He also said people who moved into neighborhoods like Graduate Hospital knew they were going into a hot area with artificially low taxes.
"In their heart of hearts . . . they have to look at that bill and say, 'There's no way in the world I'm paying the right tax amount,' " Nutter said. "All we're asking you to do is pay your fair share."
Much of the debate in Council this spring, several members said, is going to focus on relief measures, such as the proposed $30,000 homestead exemption, which would allow homeowners to deduct that amount from their assessments before the tax rate is applied.
The administration said the tax rate with the homestead exemption would have to be 1.4 percent, and 1.3 percent without it. But that would still be good news for homeowners - the owner of the $100,000 home would be taxed on only $70,000 of value, producing a tax bill of $980 instead of the $1,300 without the homestead exemption.
Council also has to consider the Kenney-led bill to provide relief to longtime residents in gentrified neighborhoods. Each $10 million in tax relief raises the overall tax rate by 0.01 percent.
The city's Office of Property Assessment also needs to look again at about 16,000 parcels with various "anomalies," Nutter said. The results, expected in a few weeks, could raise the aggregate value by a few billion dollars, thus lowering the tax rate.

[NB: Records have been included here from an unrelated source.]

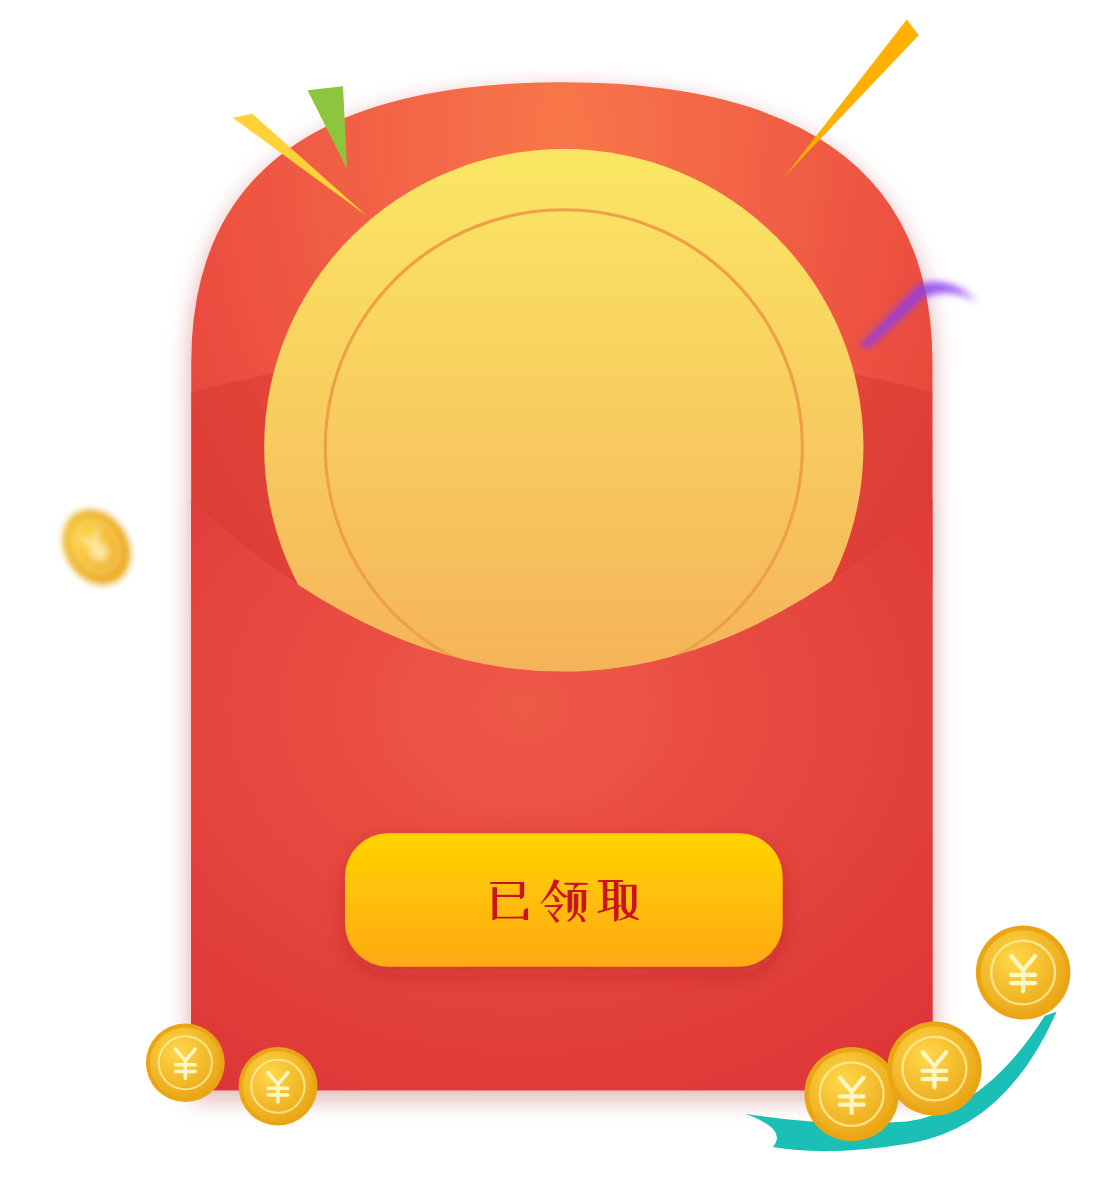
<!DOCTYPE html>
<html lang="zh">
<head>
<meta charset="utf-8">
<title>已领取红包</title>
<link rel="stylesheet" href="https://fonts.googleapis.com/css2?family=ZCOOL+XiaoWei&display=swap">
<style>
:root{
  --bg:#ffffff;
  --envelope-top:#f8774b;
  --envelope-mid:#ec4f40;
  --envelope-deep:#cf2e2e;
  --pocket-light:#ef5a48;
  --pocket-dark:#dc3436;
  --coin-light:#fbe764;
  --coin-dark:#f4ac58;
  --coin-ring:#ee9f46;
  --button-top:#ffd400;
  --button-bottom:#ffa914;
  --button-text:#c8141c;
  --gold-light:#ffd84a;
  --gold-dark:#e9a514;
  --confetti-yellow:#ffd23a;
  --confetti-orange:#ffb000;
  --confetti-green:#8cc63f;
  --confetti-purple:#8b3cf0;
  --ribbon-teal:#1bbfb5;
}
html,body{margin:0;padding:0;overflow:hidden;background:var(--bg);}
.canvas{width:1102px;height:1200px;display:block;}
.claim-label{font-family:"ZCOOL XiaoWei","Noto Serif SC",serif;font-size:27px;fill:var(--button-text);}
</style>
</head>
<body>
<svg class="canvas" viewBox="0 0 559 612" preserveAspectRatio="none" xmlns="http://www.w3.org/2000/svg">
  <defs>
    <radialGradient id="envelopeBack" cx="0.5" cy="0.05" r="0.9">
      <stop offset="0" stop-color="var(--envelope-top)"/>
      <stop offset="0.55" stop-color="var(--envelope-mid)"/>
      <stop offset="1" stop-color="var(--envelope-deep)"/>
    </radialGradient>
    <radialGradient id="pocketFill" cx="0.45" cy="0.35" r="0.8">
      <stop offset="0" stop-color="var(--pocket-light)"/>
      <stop offset="1" stop-color="var(--pocket-dark)"/>
    </radialGradient>
    <linearGradient id="coinFace" x1="0" y1="0" x2="0" y2="1">
      <stop offset="0" stop-color="var(--coin-light)"/>
      <stop offset="1" stop-color="var(--coin-dark)"/>
    </linearGradient>
    <linearGradient id="buttonFill" x1="0" y1="0" x2="0" y2="1">
      <stop offset="0" stop-color="var(--button-top)"/>
      <stop offset="1" stop-color="var(--button-bottom)"/>
    </linearGradient>
    <radialGradient id="goldFill" cx="0.4" cy="0.35" r="0.7">
      <stop offset="0" stop-color="var(--gold-light)"/>
      <stop offset="1" stop-color="var(--gold-dark)"/>
    </radialGradient>
    <filter id="softShadow" x="-20%" y="-20%" width="140%" height="140%">
      <feDropShadow dx="0" dy="4" stdDeviation="6" flood-color="#a31d1d" flood-opacity="0.35"/>
    </filter>
    <filter id="motionBlur" x="-50%" y="-50%" width="200%" height="200%">
      <feGaussianBlur stdDeviation="2"/>
    </filter>
    <g id="goldCoin">
      <circle r="20" fill="var(--gold-dark)"/>
      <circle r="18" fill="url(#goldFill)"/>
      <circle r="13.5" fill="none" stroke="#fff3b0" stroke-width="1" opacity="0.7"/>
      <path d="M-5,-7 L0,-1 L5,-7 M0,-1 V8 M-5,1 H5 M-5,4.5 H5" fill="none" stroke="#fff6c4" stroke-width="1.8" stroke-linecap="round"/>
    </g>
  </defs>

  <g class="red-envelope" filter="url(#softShadow)">
    <path class="envelope-back" d="M97,185 Q97,42 285,42 Q473,42 473,185 L473,556 L97,556 Z" fill="url(#envelopeBack)"/>
    <path class="envelope-inner" d="M97,200 Q285,150 473,200 L473,300 L97,300 Z" fill="var(--envelope-deep)" opacity="0.35"/>
    <g class="coin-face">
      <circle cx="286" cy="228" r="152" fill="url(#coinFace)"/>
      <circle cx="286" cy="228" r="121" fill="none" stroke="var(--coin-ring)" stroke-width="1.6"/>
    </g>
    <path class="envelope-pocket" d="M97,255 Q285,430 473,255 L473,556 L97,556 Z" fill="url(#pocketFill)"/>
  </g>

  <g class="claim-button">
    <rect x="175" y="425" width="222" height="68" rx="22" fill="url(#buttonFill)" filter="url(#softShadow)"/>
    <text class="claim-label" x="286" y="469" text-anchor="middle">已领取</text>
  </g>

  <g class="confetti">
    <path d="M118,60 L128,58 L186,110 Z" fill="var(--confetti-yellow)"/>
    <path d="M156,46 L174,44 L176,86 Z" fill="var(--confetti-green)"/>
    <path d="M460,10 L466,18 L398,90 Z" fill="var(--confetti-orange)"/>
    <path d="M436,176 Q452,160 466,145 Q482,140 496,154 Q482,146 468,152 Q456,164 440,178 Z" fill="var(--confetti-purple)" opacity="0.85" filter="url(#motionBlur)"/>
  </g>

  <path class="teal-ribbon" d="M378,568 Q420,575 460,572 Q500,566 530,518 L536,516 Q510,575 462,583 Q420,590 392,585 Q400,576 378,568 Z" fill="var(--ribbon-teal)"/>

  <g class="scattered-coins">
    <g transform="translate(49,279) rotate(-30) scale(0.8,1)" filter="url(#motionBlur)"><use href="#goldCoin"/></g>
    <use href="#goldCoin" x="94" y="542"/>
    <use href="#goldCoin" x="141" y="554"/>
    <g transform="translate(432,558) scale(1.2)"><use href="#goldCoin"/></g>
    <g transform="translate(474,545) scale(1.2)"><use href="#goldCoin"/></g>
    <g transform="translate(519,496) scale(1.2)"><use href="#goldCoin"/></g>
  </g>
</svg>
</body>
</html>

Most important, Council is awaiting more specific data on how the new tax system would affect individual neighborhoods, broken into data subsets known as geographic market areas.
The administration has promised that data before Council reconvenes on Jan. 24. About three weeks later, the city plans to begin mailing out reassessment data to owners, finally letting them know what the city thinks their properties are worth.
Councilman Mark Squilla, who led the effort this spring to delay AVI's implementation, said he could not predict how the budget fight would unfold without that data.
"I think we have to find a way to do" AVI, he said. "I'm sure we're going to go through some battles along the way."